Which lines in the data below contain the word "rows"? Pull each of them out.

┌─ RECORDED DATA

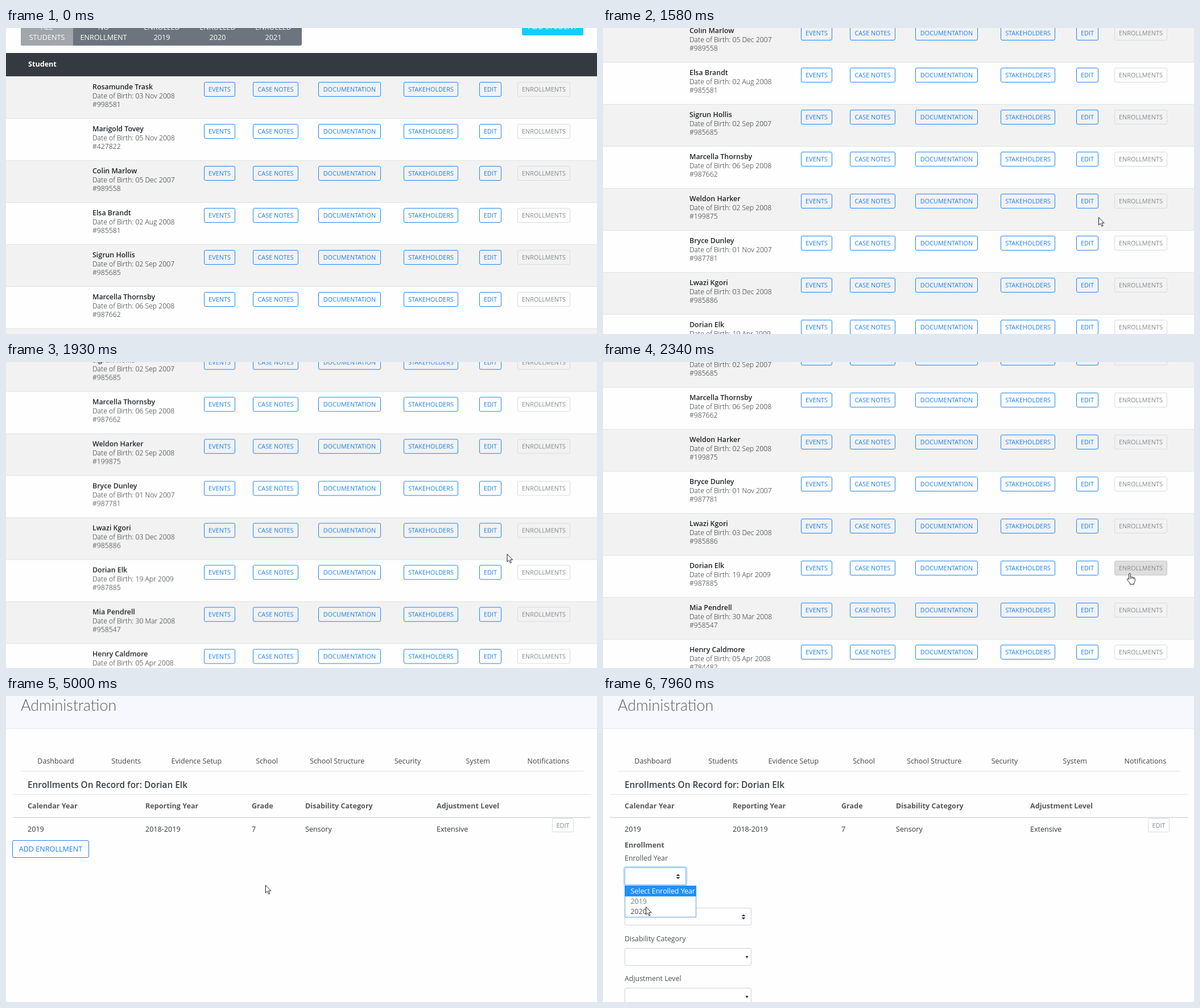
These frames come from a looping animation (1039 by 539 pixels, 8000 ms). An HTML page:

```html
<!DOCTYPE html>
<html lang="en">
<head>
<meta charset="utf-8">
<title>Enrollments</title>
<style>
html, body { margin: 0; width: 100%; height: 100%; overflow: hidden; background: #fefefe; }
body { position: relative; font: 12.5px/20px "Open Sans", "Noto Sans", sans-serif; color: #212529; }
div { position: absolute; box-sizing: border-box; white-space: nowrap; }
svg { position: absolute; overflow: visible; }
#list, #admin { left: 0; top: 0; width: 1039px; }
#list { height: 973px; animation: scroll 8s linear infinite; }
#admin { height: 539px; background: #fefefe; animation: admin 8s step-end infinite; }
.layer { left: 0; top: 0; width: 1039px; height: 539px; }

.row { left: 0; width: 1039px; height: 74px; border-top: 1px solid #dee2e6; }
.row:nth-of-type(odd) { background: #f2f2f2; }
.name { font-size: 12.4px; font-weight: 600; }
.info { font-size: 12.2px; font-weight: 300; }
.btn { border: 1px solid #1a86fb; border-radius: 3px; color: #1a80f0; font-size: 10.9px; text-align: center; }
.pale { border-color: #d9dbdd; color: #84898e; }
.hover { animation: hover 8s linear infinite; }
.tab { color: #fff; font-size: 12.6px; line-height: 18px; text-align: center; }
.mid { text-align: center; color: #444; }
.bold { font-weight: 700; color: #55595d; font-size: 12.6px; }
.cell { font-size: 12.6px; color: #33373b; }
.label { font-size: 12.4px; color: #4c5054; }
.title { font-size: 15.4px; font-weight: 600; color: #3c4044; }
.head { font: 300 26.8px/34px Lato, "Open Sans", sans-serif; color: #5a5e62; }
.select { border: 1px solid #ced4da; border-radius: 3px; background: #fff; }
.add { font-size: 12.6px; animation: add 8s linear infinite; }
.before { animation: before 8s step-end infinite; }
.form { animation: form 8s step-end infinite; }
.open { animation: open 8s step-end infinite; }
.focus { border-color: #80bdff; box-shadow: 0 0 0 2.5px rgba(0, 123, 255, .25); }
#pointer { left: 0; top: 0; width: 0; height: 0; animation: move 8s linear infinite; }
#arrow { animation: arrow 8s step-end infinite; }
#hand { animation: hand 8s step-end infinite; }

@keyframes scroll {
  0%, 9% { transform: translateY(0); animation-timing-function: cubic-bezier(.4, .2, .8, .8); }
  12.5% { transform: translateY(-121px); animation-timing-function: cubic-bezier(.2, .3, .6, 1); }
  15%, 19.75% { transform: translateY(-247px); animation-timing-function: cubic-bezier(.4, .1, .8, .8); }
  21.875% { transform: translateY(-310px); animation-timing-function: cubic-bezier(.2, .3, .5, 1); }
  25%, 100% { transform: translateY(-411px); }
}
@keyframes move {
  0%, 4.125% { transform: translate(880px, 545px); }
  5.375% { transform: translate(847px, 305px); }
  5.625% { transform: translate(843px, 279px); }
  6.375%, 9% { transform: translate(866px, 329px); }
  12.5%, 19.25% { transform: translate(868px, 331px); }
  19.75% { transform: translate(871px, 333px); }
  21.875% { transform: translate(875px, 334px); }
  24.75% { transform: translate(882px, 339px); }
  28%, 57.5% { transform: translate(926px, 372px); }
  60% { transform: translate(740px, 375px); }
  62.5% { transform: translate(457px, 333px); }
  65% { transform: translate(212px, 283px); }
  66.75%, 89.75% { transform: translate(141px, 267px); }
  93.75%, 95% { transform: translate(112px, 318px); }
  99.5%, 100% { transform: translate(75px, 371px); }
}
@keyframes arrow {
  0% { opacity: 1; }
  26.75% { opacity: 0; }
  45.625% { opacity: 1; }
  68% { opacity: 0; }
  77.125%, 100% { opacity: 1; }
}
@keyframes hand {
  0% { opacity: 0; }
  26.75% { opacity: 1; }
  45.625% { opacity: 0; }
  68% { opacity: 1; }
  77.125%, 100% { opacity: 0; }
}
@keyframes hover {
  0%, 26.75% { background-color: rgba(222, 222, 222, 0); border-color: #d9dbdd; }
  28.75%, 100% { background-color: #dedede; border-color: #c8c8c8; }
}
@keyframes add {
  0%, 67.75% { background-color: rgba(0, 123, 255, 0); color: #1a80f0; }
  69.75%, 100% { background-color: #007bff; color: #fff; }
}
@keyframes admin { 0% { opacity: 0; } 44.125%, 100% { opacity: 1; } }
@keyframes before { 0% { opacity: 1; } 76.625%, 100% { opacity: 0; } }
@keyframes form { 0% { opacity: 0; } 76.625%, 100% { opacity: 1; } }
@keyframes open { 0% { opacity: 0; } 94.5%, 100% { opacity: 1; } }
</style>
</head>
<body>
<div id="list"></div>
<div id="admin"></div>
<div id="pointer">
  <svg id="arrow" width="11" height="17"><path d="M.5 .5V14L3.6 11.2L5.9 16.2L8 15.3L5.8 10.3H10Z" fill="#fff" stroke="#222" stroke-linejoin="round"/></svg>
  <svg id="hand" width="15" height="20"><path d="M-1.5 11V1.8Q-1.5 .4 -.1 .4T1.3 1.8V6.8Q2.6 5.7 4 7.2Q5.4 6.3 6.6 7.9Q9.2 7.2 9.2 9.9V13.4Q9.2 15.6 7.6 17.2V19.4H.2V17.4Q-1.4 15.9 -4.4 11.4Q-4.8 9.6 -3.2 9.4Q-2.3 9.8 -1.5 11ZM1.3 6.8V10M4 7.2V10.2M6.6 7.9V10.6" fill="#fff" stroke="#222" stroke-linejoin="round"/></svg>
</div>
<script>
const $ = id => document.getElementById(id);

function box(parent, cls, x, y, w, h, style = '') {
  const el = document.createElement('div');
  el.className = cls;
  el.style.cssText = `left:${x}px;top:${y}px;width:${w}px;height:${h}px;${style}`;
  parent.append(el);
  return el;
}

// Text whose line is centred on y.
function text(parent, cls, x, y, str, h = 20) {
  const el = document.createElement('div');
  el.className = cls;
  el.style.cssText = `left:${x}px;top:${y - h / 2}px`;
  el.textContent = str;
  parent.append(el);
}

function mid(parent, cls, x, y, str) {
  box(parent, cls, x - 70, y - 10, 140, 20).textContent = str;
}

function button(parent, cls, x, y, w, h, str) {
  const el = box(parent, 'btn ' + cls, x, y, w, h, `line-height:${h - 2}px`);
  el.textContent = str;
}

function layer(parent, cls) {
  const el = document.createElement('div');
  el.className = 'layer ' + cls;
  parent.append(el);
  return el;
}

const students = [
  ['Rosamunde Trask', '03 Nov 2008', 998581],
  ['Marigold Tovey', '05 Nov 2008', 427822],
  ['Colin Marlow', '05 Dec 2007', 989558],
  ['Elsa Brandt', '02 Aug 2008', 985581],
  ['Sigrun Hollis', '02 Sep 2007', 985685],
  ['Marcella Thornsby', '06 Sep 2008', 987662],
  ['Weldon Harker', '02 Sep 2008', 199875],
  ['Bryce Dunley', '01 Nov 2007', 987781],
  ['Lwazi Kgori', '03 Dec 2008', 985886],
  ['Dorian Elk', '19 Apr 2009', 987885],
  ['Mia Pendrell', '30 Mar 2008', 958547],
  ['Henry Caldmore', '05 Apr 2008', 784482]
];
const chosen = 9;
const actions = [
  ['EVENTS', 348, 55], ['CASE NOTES', 434, 80], ['DOCUMENTATION', 549, 110],
  ['STAKEHOLDERS', 699, 96], ['EDIT', 832, 39]
];

function buildList(page) {
  const rows = box(page, '', 0, 85, 1039, 888);
  students.forEach(([name, born, id], i) => {
    const row = box(rows, 'row', 0, 74 * i, 1039, 74);
    text(row, 'name', 152, 18, name);
    text(row, 'info', 152, 33.5, 'Date of Birth: ' + born);
    text(row, 'info', 152, 49, '#' + id);
    for (const [label, x, w] of actions) button(row, '', x, 9, w, 26, label);
    button(row, i === chosen ? 'pale hover' : 'pale', 899, 9, 93, 26, 'ENROLLMENTS');
  });

  box(page, '', 0, 44, 1039, 41, 'background:#343a40');
  text(page, 'bold', 39, 64, 'Student');
  page.lastChild.style.color = '#fff';

  box(page, '', 26, -20, 494, 51, 'background:#6c757d;border-radius:3px');
  box(page, '', 26, -20, 92, 51, 'background:#a1a6ab;border-radius:3px 0 0 3px');
  const tabs = [['ALL', 'STUDENTS', 72], ['NO', 'ENROLLMENT', 171.5],
    ['ENROLLED', '2019', 274], ['ENROLLED', '2020', 372], ['ENROLLED', '2021', 470]];
  for (const [top, low, x] of tabs) {
    mid(page, 'tab', x, 0, top);
    mid(page, 'tab', x, 18, low);
  }
  box(page, '', 907, -18, 108, 31, 'background:#14cdff;border-radius:3px');
  mid(page, 'tab', 961, -1, 'ADD STUDENT');
}

const heads = ['Calendar Year', 'Reporting Year', 'Grade', 'Disability Category', 'Adjustment Level'];
const values = ['2019', '2018-2019', '7', 'Sensory', 'Extensive'];

function table(parent, xs, editX) {
  xs.forEach((x, i) => {
    text(parent, 'bold', x, 193.5, heads[i]);
    text(parent, 'cell', x, 234.5, values[i]);
  });
  button(parent, 'pale', editX, 215, 38, 25, 'EDIT');
}

function select(parent, y, w, double) {
  const el = box(parent, 'select', 38, y, w, 31);
  const x = double ? w - 15 : w - 9;
  const d = double ? 'M-3.5 -1L0 -4.5L3.5 -1ZM-3.5 1L0 4.5L3.5 1Z' : 'M-2.5 -2H2.5L0 2.5Z';
  el.innerHTML = `<svg style="left:${x}px;top:15px" width="1" height="1"><path d="${d}" fill="#343a40"/></svg>`;
}

function buildAdmin(page) {
  box(page, '', 0, 0, 1039, 58, 'background:#f7f8fd;border-bottom:1px solid #e7eaf1');
  text(page, 'head', 26, 16, 'Administration', 34);
  ['Dashboard', 'Students', 'Evidence Setup', 'School', 'School Structure',
    'Security', 'System', 'Notifications'].forEach((s, i) => mid(page, 'mid', 87.5 + 123.7 * i, 114.5, s));
  box(page, '', 26, 132, 989, 1, 'background:#e1e4e8');
  text(page, 'title', 38, 157, 'Enrollments On Record for: ' + students[chosen][0]);
  box(page, '', 12, 173, 1016, 1, 'background:#e1e4e8');
  box(page, '', 12, 212.5, 1016, 2, 'background:#dee2e6');

  const before = layer(page, 'before');
  table(before, [38, 245, 432, 526, 757], 960);
  button(before, 'add', 11, 254, 135, 31, 'ADD ENROLLMENT');

  const form = layer(page, 'form');
  table(form, [38, 228, 419, 515, 751], 958);
  text(form, 'bold', 38, 262.5, 'Enrollment');
  ['Enrolled Year', 'Grade', 'Disability Category', 'Adjustment Level'].forEach((s, i) => {
    const y = Math.round(302 + 70.8 * i);
    text(form, 'label', 38, y - 16, s);
    select(form, y, i ? 223 : 108, i < 2);
  });

  const open = layer(form, 'open');
  select(open, 302, 108, true);
  open.lastChild.classList.add('focus');
  box(open, '', 38, 333.5, 126, 56, 'background:#fff;border:1px solid #6f9fdc');
  box(open, '', 38, 334, 126, 19, 'background:#1e90ff');
  ['Select Enrolled Year', '2019', '2020'].forEach((s, i) => {
    text(open, 'label', 48.5, 343.5 + 18.2 * i, s);
    open.lastChild.style.color = ['#fff', '#7a7e82', '#4c5054'][i];
  });
}

buildList($('list'));
buildAdmin($('admin'));
</script>
</body>
</html>
```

└─

▸ ANSWER TO THIS PROBLEM:
  const rows = box(page, '', 0, 85, 1039, 888);
    const row = box(rows, 'row', 0, 74 * i, 1039, 74);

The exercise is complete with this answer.